What defines the times in which we all live? Issues! And how writers’ interpret the world in which we live ultimately produces the literature by which we define ourselves for the future.
1. The Butterfly Prison by Tamara Pearson
The Butterfly Prison is a tapestry of vignettes that tells the hushed-up, little stories that unfold within a world characterized by diminishment and shame, the stories of the disenfranchised, the stories of Paz and Mella.
2. Mameluke Bath by Andrew Asibong
Christie Smithkin’s determination to rescue her friend Damon from the horrors of a zombie-factory hidden deep in the woods, and to come to terms with her own terrifying childhood, reveal a deeper inequity in the spa town of Mameluke Bath.
3. A Week with Fiona Wonder: A Novel by Kelly Huddleston
Mercy Swimmer is faced with a decision that will ultimately challenge her own capacity for compassion.

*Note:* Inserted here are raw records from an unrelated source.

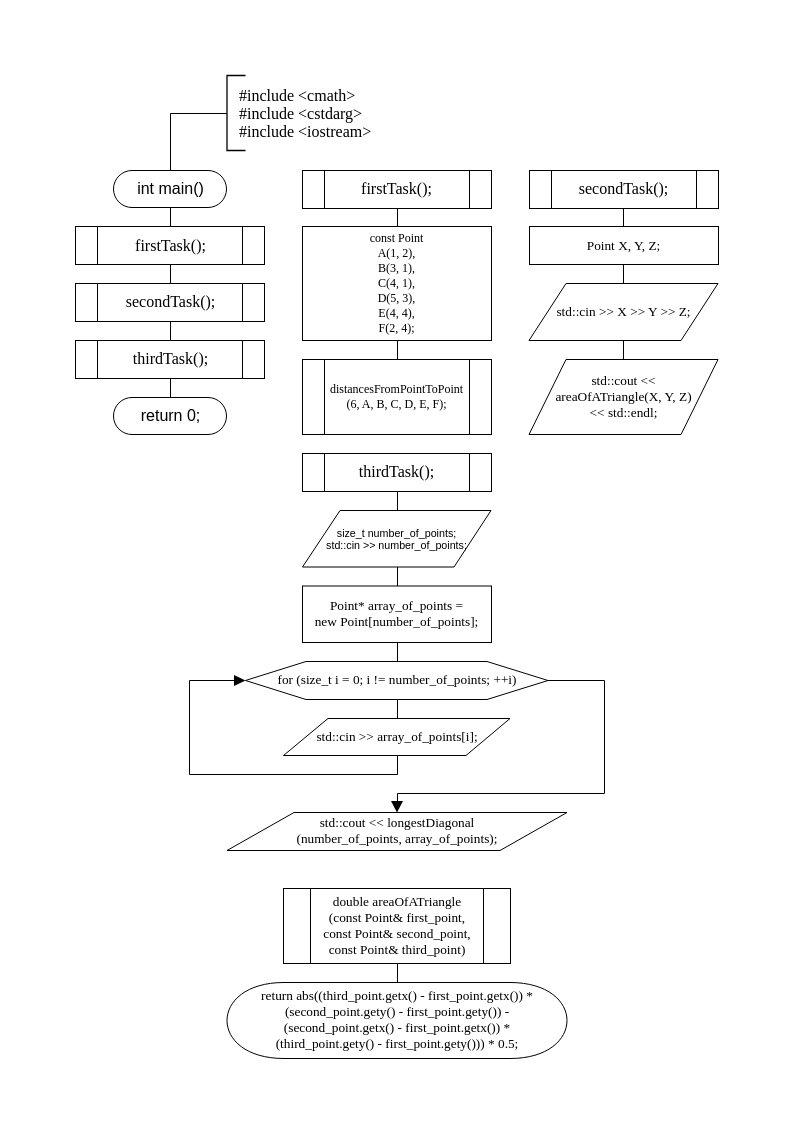
<!DOCTYPE html>
<html lang="en">
<head>
<meta charset="utf-8">
<title>Program flowchart</title>
<style>
:root { --paper: #fff; --ink: #000; }
* { box-sizing: border-box; margin: 0; }
html, body { width: 794px; height: 1123px; overflow: hidden; background: var(--paper); }
.flowchart { position: relative; width: 794px; height: 1123px; overflow: hidden; color: var(--ink); font-family: "Liberation Serif", serif; }
.shapes { position: absolute; inset: 0; display: block; }
.outline { fill: none; stroke: var(--ink); stroke-width: 1; }
.arrow { fill: var(--ink); }
.node { position: absolute; left: var(--x); top: var(--y); width: var(--w); height: var(--h); display: flex; align-items: center; justify-content: center; text-align: center; white-space: nowrap; font-size: 13.3px; line-height: 16px; }
.task, .terminal, .headers { font-size: 16px; line-height: 18px; }
.terminal, .input-size { font-family: "Liberation Sans", sans-serif; }
.input-size { font-size: 10.7px; line-height: 12px; }
.compact { font-size: 12px; line-height: 15px; }
.headers { justify-content: flex-start; text-align: left; }
.small-box { --w: 189px; --h: 38px; }
.main { --x: 76px; }
.first { --x: 302px; }
.second { --x: 529px; }
</style>
</head>
<body>
<main class="flowchart">
<svg class="shapes" width="794" height="1123" viewBox="0 0 794 1123" aria-hidden="true">
  <defs>
    <g id="subroutine"><rect width="189" height="38"/><path d="M22 0V38M167 0V38"/></g>
  </defs>
  <g class="outline">
    <g id="main-program">
      <path d="M245.5 75.5H227V150.5H245.5" stroke-width="1.3"/>
      <path d="M227 113.5H170.5V170M170.5 208V227M170.5 265V283M170.5 321V340M170.5 378V397"/>
      <rect x="113.5" y="170.5" width="113" height="37" rx="18.5"/>
      <use href="#subroutine" x="75.5" y="226.5"/>
      <use href="#subroutine" x="75.5" y="283.5"/>
      <use href="#subroutine" x="75.5" y="340.5"/>
      <rect x="113.5" y="397.5" width="113" height="37" rx="18.5"/>
    </g>
    <g id="first-task">
      <use href="#subroutine" x="302.5" y="170.5"/>
      <path d="M397.5 208V227M397.5 340V359"/>
      <rect x="302.5" y="226.5" width="189" height="114"/>
      <rect x="302.5" y="359.5" width="189" height="75"/>
      <path d="M324.5 359V435M469.5 359V435"/>
    </g>
    <g id="second-task">
      <use href="#subroutine" x="529.5" y="170.5"/>
      <path d="M623.5 208V227M623.5 265V283M623.5 340V359"/>
      <rect x="529.5" y="226.5" width="189" height="38"/>
      <polygon points="566,283.5 718,283.5 681,340.5 529,340.5"/>
      <polygon points="566,359.5 718,359.5 681,434.5 529,434.5"/>
    </g>
    <g id="third-task">
      <use href="#subroutine" x="302.5" y="453.5"/>
      <path d="M397.5 491V510M397.5 567V586M397.5 642V661M397.5 699V718"/>
      <polygon points="340,510.5 491,510.5 454,567 302.5,567"/>
      <rect x="302.5" y="586" width="189" height="56.5"/>
      <polygon points="245.5,680.5 306,661.5 487,661.5 548,680.5 487,699.5 306,699.5"/>
      <polygon points="328,718.5 510,718.5 466,755.5 283.5,755.5"/>
      <path d="M397.5 756V774.5H189.5V680.5H235M548 680.5H604.5V793.5H397.5V802"/>
      <polygon points="294,812.5 567,812.5 500,850.5 227,850.5"/>
    </g>
    <g id="triangle-area">
      <rect x="283.5" y="888.5" width="227" height="75"/>
      <path d="M310.5 888V964M483.5 888V964M397.5 964V983"/>
      <path d="M284 982.5H510C586 982.5 586 1058.5 510 1058.5H284C208 1058.5 208 982.5 284 982.5Z"/>
    </g>
  </g>
  <g class="arrow">
    <polygon points="234,675 245.5,680.5 234,686"/>
    <polygon points="391,801 403,801 397,812.5"/>
  </g>
</svg>

<div class="node headers" style="--x:239px;--y:76px;--w:140px;--h:75px">#include &lt;cmath&gt;<br>#include &lt;cstdarg&gt;<br>#include &lt;iostream&gt;</div>

<div class="node terminal small-box main" style="--y:170px">int main()</div>
<div class="node task small-box main" style="--y:227px">firstTask();</div>
<div class="node task small-box main" style="--y:283px">secondTask();</div>
<div class="node task small-box main" style="--y:340px">thirdTask();</div>
<div class="node terminal small-box main" style="--y:397px">return 0;</div>

<div class="node task small-box first" style="--y:170px">firstTask();</div>
<div class="node compact first" style="--y:227px;--w:189px;--h:113px">const Point<br>A(1, 2),<br>B(3, 1),<br>C(4, 1),<br>D(5, 3),<br>E(4, 4),<br>F(2, 4);</div>
<div class="node compact first" style="--y:359px;--w:189px;--h:76px">distancesFromPointToPoint<br>(6, A, B, C, D, E, F);</div>

<div class="node task small-box second" style="--y:170px">secondTask();</div>
<div class="node small-box second" style="--y:227px">Point X, Y, Z;</div>
<div class="node second" style="--y:283px;--w:189px;--h:57px">std::cin &gt;&gt; X &gt;&gt; Y &gt;&gt; Z;</div>
<div class="node second" style="--y:359px;--w:189px;--h:76px">std::cout &lt;&lt;<br>areaOfATriangle(X, Y, Z)<br>&lt;&lt; std::endl;</div>

<div class="node task small-box first" style="--y:453px">thirdTask();</div>
<div class="node input-size first" style="--y:510px;--w:189px;--h:57px">size_t number_of_points;<br>std::cin &gt;&gt; number_of_points;</div>
<div class="node first" style="--y:586px;--w:189px;--h:56px">Point* array_of_points =<br>new Point[number_of_points];</div>
<div class="node" style="--x:246px;--y:661px;--w:302px;--h:38px">for (size_t i = 0; i != number_of_points; ++i)</div>
<div class="node" style="--x:284px;--y:718px;--w:226px;--h:38px">std::cin &gt;&gt; array_of_points[i];</div>
<div class="node" style="--x:227px;--y:812px;--w:340px;--h:38px">std::cout &lt;&lt; longestDiagonal<br>(number_of_points, array_of_points);</div>

<div class="node" style="--x:284px;--y:888px;--w:226px;--h:76px">double areaOfATriangle<br>(const Point&amp; first_point,<br>const Point&amp; second_point,<br>const Point&amp; third_point)</div>
<div class="node" style="--x:227px;--y:982px;--w:340px;--h:76px">return abs((third_point.getx() - first_point.getx()) *<br>(second_point.gety() - first_point.gety()) -<br>(second_point.getx() - first_point.getx()) *<br>(third_point.gety() - first_point.gety())) * 0.5;</div>
</main>
</body>
</html>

A Week with Fiona Wonder exposes the consequences of social exclusivity and suggests the alternatives of inclusion, empathy and mercy.
4. The Virtual Life of Fizzy Oceans by David A. Ross
In response to oncoming environmental collapse, Amy Birkenstock (aka Fizzy Oceans) migrates into Virtual Life in order to document and preserve human culture within the dot matrix world of VL.